Set Goals For Your Future
By “investment portfolio”, we mean nothing more than the set of all financial instruments owned by an investor. The parameters according to which it should be created are:
- performance targets
- time span
- your risk appetite
In the previous article, we went over how to manage your finances, by answering the question: how much capital should I invest?
Today we will address the next questions: where and for how long should I invest?
HOW LONG: How long should I keep an investment?
Set Your Goals
Depending on your economic situation and ambitions, you should set your investment objectives.

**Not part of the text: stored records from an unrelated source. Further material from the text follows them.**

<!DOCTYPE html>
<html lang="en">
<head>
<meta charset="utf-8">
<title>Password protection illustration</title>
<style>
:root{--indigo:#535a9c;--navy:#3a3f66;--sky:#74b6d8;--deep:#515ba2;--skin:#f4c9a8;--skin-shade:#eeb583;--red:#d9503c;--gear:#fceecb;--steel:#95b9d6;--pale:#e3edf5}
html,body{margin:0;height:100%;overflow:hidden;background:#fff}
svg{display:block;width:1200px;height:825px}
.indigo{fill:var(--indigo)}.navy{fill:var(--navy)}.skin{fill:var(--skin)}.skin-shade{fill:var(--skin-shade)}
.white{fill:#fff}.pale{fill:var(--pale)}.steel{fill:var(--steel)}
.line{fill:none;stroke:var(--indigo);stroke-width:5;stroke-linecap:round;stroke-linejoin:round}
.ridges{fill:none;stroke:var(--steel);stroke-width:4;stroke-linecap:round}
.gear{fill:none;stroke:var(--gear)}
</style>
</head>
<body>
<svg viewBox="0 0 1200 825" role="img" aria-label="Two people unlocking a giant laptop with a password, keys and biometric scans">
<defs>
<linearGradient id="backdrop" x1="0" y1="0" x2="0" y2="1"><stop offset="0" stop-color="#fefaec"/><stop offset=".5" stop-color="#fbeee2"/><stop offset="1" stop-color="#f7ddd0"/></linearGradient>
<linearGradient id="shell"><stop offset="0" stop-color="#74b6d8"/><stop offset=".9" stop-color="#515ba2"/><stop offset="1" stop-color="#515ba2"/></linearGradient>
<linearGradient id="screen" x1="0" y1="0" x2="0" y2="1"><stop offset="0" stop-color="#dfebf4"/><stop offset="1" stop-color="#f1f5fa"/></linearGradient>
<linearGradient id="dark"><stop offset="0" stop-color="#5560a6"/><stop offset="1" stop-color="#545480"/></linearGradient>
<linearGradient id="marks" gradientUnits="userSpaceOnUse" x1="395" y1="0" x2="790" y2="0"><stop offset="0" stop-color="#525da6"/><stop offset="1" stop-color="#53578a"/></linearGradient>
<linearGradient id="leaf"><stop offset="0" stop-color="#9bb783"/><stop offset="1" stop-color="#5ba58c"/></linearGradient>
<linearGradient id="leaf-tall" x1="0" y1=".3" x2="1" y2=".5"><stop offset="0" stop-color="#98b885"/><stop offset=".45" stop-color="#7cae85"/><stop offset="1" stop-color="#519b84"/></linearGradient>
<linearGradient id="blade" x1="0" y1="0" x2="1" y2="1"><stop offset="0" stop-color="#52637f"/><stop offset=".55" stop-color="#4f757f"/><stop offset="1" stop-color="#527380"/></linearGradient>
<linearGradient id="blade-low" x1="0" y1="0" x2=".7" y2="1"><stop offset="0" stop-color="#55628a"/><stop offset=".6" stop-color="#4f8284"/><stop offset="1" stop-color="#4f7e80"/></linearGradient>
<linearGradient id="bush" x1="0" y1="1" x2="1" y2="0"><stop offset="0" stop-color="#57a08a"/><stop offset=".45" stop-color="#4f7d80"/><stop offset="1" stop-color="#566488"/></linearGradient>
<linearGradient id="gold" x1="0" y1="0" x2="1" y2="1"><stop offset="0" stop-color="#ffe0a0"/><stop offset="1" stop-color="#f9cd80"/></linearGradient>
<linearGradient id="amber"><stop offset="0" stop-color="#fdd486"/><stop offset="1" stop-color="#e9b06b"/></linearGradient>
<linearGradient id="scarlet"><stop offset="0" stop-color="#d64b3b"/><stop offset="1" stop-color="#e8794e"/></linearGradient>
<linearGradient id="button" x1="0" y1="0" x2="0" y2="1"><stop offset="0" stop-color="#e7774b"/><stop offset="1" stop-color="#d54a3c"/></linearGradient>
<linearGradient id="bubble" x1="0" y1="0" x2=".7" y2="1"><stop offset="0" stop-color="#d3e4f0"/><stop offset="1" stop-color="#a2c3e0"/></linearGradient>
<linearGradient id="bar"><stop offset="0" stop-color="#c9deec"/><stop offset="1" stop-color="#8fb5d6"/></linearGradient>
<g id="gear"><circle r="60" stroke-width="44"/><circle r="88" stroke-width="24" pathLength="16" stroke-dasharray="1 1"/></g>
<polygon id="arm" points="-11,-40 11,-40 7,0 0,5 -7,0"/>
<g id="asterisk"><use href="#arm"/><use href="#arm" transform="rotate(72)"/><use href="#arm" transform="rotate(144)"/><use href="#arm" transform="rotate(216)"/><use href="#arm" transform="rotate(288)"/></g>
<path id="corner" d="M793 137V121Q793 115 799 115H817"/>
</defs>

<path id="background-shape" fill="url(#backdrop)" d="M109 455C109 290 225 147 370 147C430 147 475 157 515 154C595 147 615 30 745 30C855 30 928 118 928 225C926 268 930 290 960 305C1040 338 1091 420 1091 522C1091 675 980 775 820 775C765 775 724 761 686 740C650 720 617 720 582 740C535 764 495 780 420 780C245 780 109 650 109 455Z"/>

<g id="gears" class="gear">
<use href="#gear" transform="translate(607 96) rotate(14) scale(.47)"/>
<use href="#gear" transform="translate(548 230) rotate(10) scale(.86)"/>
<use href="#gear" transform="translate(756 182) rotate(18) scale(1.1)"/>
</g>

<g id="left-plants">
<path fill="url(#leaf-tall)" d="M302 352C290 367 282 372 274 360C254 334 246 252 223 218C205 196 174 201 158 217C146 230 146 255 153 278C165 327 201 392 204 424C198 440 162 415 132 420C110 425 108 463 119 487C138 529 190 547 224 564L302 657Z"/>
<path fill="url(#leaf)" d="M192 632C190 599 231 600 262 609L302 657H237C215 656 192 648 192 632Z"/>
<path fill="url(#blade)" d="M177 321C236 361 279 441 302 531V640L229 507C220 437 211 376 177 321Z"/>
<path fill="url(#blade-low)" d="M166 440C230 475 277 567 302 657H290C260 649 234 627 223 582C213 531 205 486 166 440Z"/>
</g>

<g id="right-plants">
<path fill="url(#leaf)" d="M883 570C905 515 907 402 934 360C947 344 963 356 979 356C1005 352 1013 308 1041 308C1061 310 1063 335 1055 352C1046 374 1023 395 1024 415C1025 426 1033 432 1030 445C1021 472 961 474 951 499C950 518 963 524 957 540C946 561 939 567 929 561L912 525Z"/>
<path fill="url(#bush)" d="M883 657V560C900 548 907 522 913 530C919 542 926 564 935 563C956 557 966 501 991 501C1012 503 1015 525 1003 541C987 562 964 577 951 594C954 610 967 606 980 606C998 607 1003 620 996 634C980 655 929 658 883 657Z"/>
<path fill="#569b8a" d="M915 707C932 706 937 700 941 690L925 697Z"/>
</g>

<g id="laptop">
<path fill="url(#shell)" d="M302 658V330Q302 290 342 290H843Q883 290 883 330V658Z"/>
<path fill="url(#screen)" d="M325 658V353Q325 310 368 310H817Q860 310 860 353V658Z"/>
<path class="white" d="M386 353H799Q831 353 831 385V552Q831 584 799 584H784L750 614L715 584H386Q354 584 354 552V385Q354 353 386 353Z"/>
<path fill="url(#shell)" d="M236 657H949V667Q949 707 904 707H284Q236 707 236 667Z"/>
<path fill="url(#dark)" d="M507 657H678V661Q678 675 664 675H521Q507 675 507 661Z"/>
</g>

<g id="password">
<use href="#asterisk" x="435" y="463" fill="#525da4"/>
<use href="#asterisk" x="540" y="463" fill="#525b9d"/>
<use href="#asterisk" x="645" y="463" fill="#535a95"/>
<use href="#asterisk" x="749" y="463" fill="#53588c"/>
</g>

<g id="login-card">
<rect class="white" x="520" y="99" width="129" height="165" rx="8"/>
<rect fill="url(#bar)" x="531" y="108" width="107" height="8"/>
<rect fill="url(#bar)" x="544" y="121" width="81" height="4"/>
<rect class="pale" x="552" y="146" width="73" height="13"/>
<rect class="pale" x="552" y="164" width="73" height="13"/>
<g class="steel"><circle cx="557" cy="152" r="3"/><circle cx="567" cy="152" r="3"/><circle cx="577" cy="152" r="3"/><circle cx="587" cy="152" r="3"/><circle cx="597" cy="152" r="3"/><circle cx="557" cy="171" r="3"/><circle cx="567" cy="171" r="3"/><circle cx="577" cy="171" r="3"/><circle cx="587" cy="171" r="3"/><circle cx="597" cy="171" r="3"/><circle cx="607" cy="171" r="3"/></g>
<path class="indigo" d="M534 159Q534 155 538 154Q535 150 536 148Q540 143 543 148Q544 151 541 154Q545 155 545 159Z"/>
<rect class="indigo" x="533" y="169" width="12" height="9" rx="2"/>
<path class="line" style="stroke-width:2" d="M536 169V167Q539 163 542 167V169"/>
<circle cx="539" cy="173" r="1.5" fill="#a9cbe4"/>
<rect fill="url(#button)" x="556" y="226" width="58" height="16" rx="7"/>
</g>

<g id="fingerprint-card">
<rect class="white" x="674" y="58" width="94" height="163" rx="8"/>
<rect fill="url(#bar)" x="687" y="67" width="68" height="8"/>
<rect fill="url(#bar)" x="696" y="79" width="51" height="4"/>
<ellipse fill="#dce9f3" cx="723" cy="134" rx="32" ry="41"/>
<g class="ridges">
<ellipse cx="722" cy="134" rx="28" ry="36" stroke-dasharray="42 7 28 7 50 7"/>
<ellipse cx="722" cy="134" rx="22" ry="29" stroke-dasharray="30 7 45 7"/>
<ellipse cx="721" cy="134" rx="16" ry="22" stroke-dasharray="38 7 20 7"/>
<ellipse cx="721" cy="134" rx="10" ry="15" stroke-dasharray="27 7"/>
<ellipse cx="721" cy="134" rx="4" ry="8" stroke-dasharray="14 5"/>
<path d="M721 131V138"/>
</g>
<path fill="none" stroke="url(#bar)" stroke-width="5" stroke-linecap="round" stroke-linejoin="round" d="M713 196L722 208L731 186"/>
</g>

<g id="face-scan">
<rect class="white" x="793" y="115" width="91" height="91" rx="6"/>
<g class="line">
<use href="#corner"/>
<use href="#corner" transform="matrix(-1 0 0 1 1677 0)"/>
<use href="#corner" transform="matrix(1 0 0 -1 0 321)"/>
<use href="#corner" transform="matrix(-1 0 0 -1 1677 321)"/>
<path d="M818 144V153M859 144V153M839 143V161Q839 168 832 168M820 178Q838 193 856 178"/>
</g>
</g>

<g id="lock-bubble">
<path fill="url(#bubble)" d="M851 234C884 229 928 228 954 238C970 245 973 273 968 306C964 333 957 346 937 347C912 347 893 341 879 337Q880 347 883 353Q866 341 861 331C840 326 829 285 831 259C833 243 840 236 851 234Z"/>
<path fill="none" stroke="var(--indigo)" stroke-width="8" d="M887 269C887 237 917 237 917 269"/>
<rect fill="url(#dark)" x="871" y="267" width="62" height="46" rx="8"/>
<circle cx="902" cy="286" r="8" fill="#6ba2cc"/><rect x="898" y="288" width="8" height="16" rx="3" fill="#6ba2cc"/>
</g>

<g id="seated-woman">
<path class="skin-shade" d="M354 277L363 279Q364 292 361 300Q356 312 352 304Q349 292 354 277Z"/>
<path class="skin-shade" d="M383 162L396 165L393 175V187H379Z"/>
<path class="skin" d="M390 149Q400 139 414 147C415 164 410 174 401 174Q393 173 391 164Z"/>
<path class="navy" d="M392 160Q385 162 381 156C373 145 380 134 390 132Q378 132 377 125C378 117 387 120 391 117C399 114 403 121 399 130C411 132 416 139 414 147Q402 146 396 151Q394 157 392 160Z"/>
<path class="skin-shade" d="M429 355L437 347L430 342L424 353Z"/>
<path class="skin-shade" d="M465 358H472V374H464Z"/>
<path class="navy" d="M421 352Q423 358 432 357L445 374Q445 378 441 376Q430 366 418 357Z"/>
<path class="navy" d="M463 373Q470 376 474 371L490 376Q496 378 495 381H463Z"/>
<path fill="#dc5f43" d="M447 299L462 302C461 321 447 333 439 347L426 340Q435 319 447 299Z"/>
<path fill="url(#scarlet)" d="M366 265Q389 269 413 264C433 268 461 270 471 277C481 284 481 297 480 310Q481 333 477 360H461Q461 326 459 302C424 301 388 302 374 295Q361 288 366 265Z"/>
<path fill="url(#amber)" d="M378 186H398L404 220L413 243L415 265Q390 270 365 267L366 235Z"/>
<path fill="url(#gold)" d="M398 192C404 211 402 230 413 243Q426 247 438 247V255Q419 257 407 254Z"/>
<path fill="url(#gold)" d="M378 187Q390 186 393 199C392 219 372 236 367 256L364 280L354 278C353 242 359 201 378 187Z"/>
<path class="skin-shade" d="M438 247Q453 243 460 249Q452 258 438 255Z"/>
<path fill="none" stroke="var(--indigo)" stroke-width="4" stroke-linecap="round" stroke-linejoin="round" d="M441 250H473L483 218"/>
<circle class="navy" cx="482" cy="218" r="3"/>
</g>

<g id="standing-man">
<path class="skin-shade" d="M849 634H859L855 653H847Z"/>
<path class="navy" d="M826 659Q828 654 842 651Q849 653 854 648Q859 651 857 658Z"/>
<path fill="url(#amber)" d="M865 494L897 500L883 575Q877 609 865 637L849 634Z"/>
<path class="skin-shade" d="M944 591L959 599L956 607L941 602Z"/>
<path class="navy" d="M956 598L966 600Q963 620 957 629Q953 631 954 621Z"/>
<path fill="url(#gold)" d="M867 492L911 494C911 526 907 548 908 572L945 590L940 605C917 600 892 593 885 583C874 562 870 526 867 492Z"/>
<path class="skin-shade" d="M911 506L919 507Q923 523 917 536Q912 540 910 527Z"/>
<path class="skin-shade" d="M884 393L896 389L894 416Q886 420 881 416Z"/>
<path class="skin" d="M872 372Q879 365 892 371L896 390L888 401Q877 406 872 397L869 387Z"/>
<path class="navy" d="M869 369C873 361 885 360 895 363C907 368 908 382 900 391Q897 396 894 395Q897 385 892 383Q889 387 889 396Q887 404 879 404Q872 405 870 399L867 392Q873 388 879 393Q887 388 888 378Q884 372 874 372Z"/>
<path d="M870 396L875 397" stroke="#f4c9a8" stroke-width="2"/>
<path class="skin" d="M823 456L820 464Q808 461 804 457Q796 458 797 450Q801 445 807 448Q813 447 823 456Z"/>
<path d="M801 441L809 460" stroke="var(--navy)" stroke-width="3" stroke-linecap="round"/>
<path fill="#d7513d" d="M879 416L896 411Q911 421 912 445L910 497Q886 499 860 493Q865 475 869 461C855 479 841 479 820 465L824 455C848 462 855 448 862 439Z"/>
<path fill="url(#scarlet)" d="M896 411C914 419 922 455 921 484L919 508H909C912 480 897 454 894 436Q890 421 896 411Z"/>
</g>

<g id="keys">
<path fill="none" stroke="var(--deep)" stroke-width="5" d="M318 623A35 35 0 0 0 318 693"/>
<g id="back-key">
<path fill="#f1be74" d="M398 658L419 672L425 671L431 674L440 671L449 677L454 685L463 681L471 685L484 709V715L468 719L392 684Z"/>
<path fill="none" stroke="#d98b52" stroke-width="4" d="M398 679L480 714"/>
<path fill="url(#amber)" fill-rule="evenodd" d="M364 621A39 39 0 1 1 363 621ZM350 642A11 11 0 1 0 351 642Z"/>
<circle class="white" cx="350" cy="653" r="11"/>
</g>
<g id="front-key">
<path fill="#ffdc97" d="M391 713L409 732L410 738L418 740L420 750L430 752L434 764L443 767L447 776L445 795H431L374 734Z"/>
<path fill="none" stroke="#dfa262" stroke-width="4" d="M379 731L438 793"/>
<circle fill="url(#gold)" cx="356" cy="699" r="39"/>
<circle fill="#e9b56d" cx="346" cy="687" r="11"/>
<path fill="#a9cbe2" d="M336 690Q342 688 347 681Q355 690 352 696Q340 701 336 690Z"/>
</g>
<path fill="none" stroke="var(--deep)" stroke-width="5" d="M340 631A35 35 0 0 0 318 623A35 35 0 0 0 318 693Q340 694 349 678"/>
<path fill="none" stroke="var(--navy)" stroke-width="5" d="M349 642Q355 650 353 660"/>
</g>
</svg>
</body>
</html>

For some, the objectives may correspond to needs that emerged during the analysis of the net worth and cashflow, such as excessive debt that must be paid off.
Or the analysis of Step 1 may show that there is positive cash flow but virtually no assets. In this case, the first objective may be to increase your assets. Others may be to create a retirement fund, improve your lifestyle, become self-employed.
Once needs and objectives have been identified, they should be placed on a realistic and functional timeline.
In the economic world we speak of the short, medium and long term.
The goal determines how long you need to keep your money invested and the type of preliminary analysis required to choose the right instrument.
Invest By Facts, Not Emotions
Analysing the markets involves two types of analysis that helps traders to make predictions about prices and trends of their investments.
- Fundamental analysis: the collection and interpretation data from companies’ balance sheets and macroeconomic factors. If, for instance, I wanted to invest in the stocks of a given company, I would check its public reports and analyse its sector.
- Technical analysis: it involves mainly the interpretation of price trend charts and other metrics of the given asset (the company’s stocks, for instance). These are easy to find, simply by searching on Google you can find constantly updated data.
Difference Between Technical and Fundamental Analysis
The main difference between technical and fundamental analysis is simple: fundamental analysis studies the intrinsic value of a financial instrument, an action, a market or a specific economy. In order to do so, it uses synthetic indicators, such as the unemployment rate, inflation, the level of interest rates, imports and exports, retail sales, consumer confidence, etc.
The technical analysis, instead, is based on the historical figures of the market (i.e. graphs), with the conviction that an identical graphic formation of the past must generate the same movement in the future of prices.
Even if some graphic formations repeat themselves, during the negotiation hours other variables (mostly related to the fundamental analysis) can intervene, interrupting the graphic formation and causing a different result.
Technical analysis is not a science, although it is based on some mathematical considerations. No one can guarantee that a certain trend that occurred in the past can also occur in the future. Therefore, it is better to use probabilistic terms. A certain movement can occur with a higher or lower percentage of probability, without eliminating the risk and the possibility of error.
Since finding reliable and complete information for cryptocurrencies is more difficult, we will dedicate to this type of analysis the articles Analyze the Cryptocurrency Market and Market Order, Limit Order and Stop Order.
WHERE: What should I invest in?
Find out what kind of investor you are
Knowing yourself and your risk appetite is fundamental before making an investment.
Risk appetite is the ability to withstand the uncertainty associated with an investment and it is expressed by a coefficient (a number).
Calculate Your Risk Appetite
Risk appetite can be broken down into two aspects:
- first, the risk capacity – how much an investor can bear a loss without changing his or her standard of living.
- second, the risk tolerance, is more subjective and indicates an investor’s tolerance to loss before he or she becomes anxious and loses control.
You can calculate your risk profile on any online site that offers a free test. All you have to do is fill in the questions in absolute honesty.
By analysing your risk aversion and considering your objectives, you will get a trade-off between risk and return suitable for each type of investor.
An investor with little time to devote to market research, looking for inexpensive and low-risk solutions. Favours assets such as ETFs, low risk and long-term investments. The passive management of ETFs saves you from having to choose personally the assets you invest in.
An investor who has little time to devote to market research, who has more spending power and is ready to invest also in high-risk assets. Willing to choose mutual funds, which are more expensive than ETFs but are managed actively. Because of this, they can guarantee higher returns.
An investor who wants to manage their investments independently, studying the market, keeping a low-risk profile. Bonds, Government Bonds and Equities are the preferred options. They keep a long-term vision, but pretend a higher return in the medium term as well.
Spends a lot of time reading market movements, keeping a high risk/return profile. Prefers forex, commodities and innovative high-risk assets with a view to portfolio diversification. They look for tangible results in the short or very short term.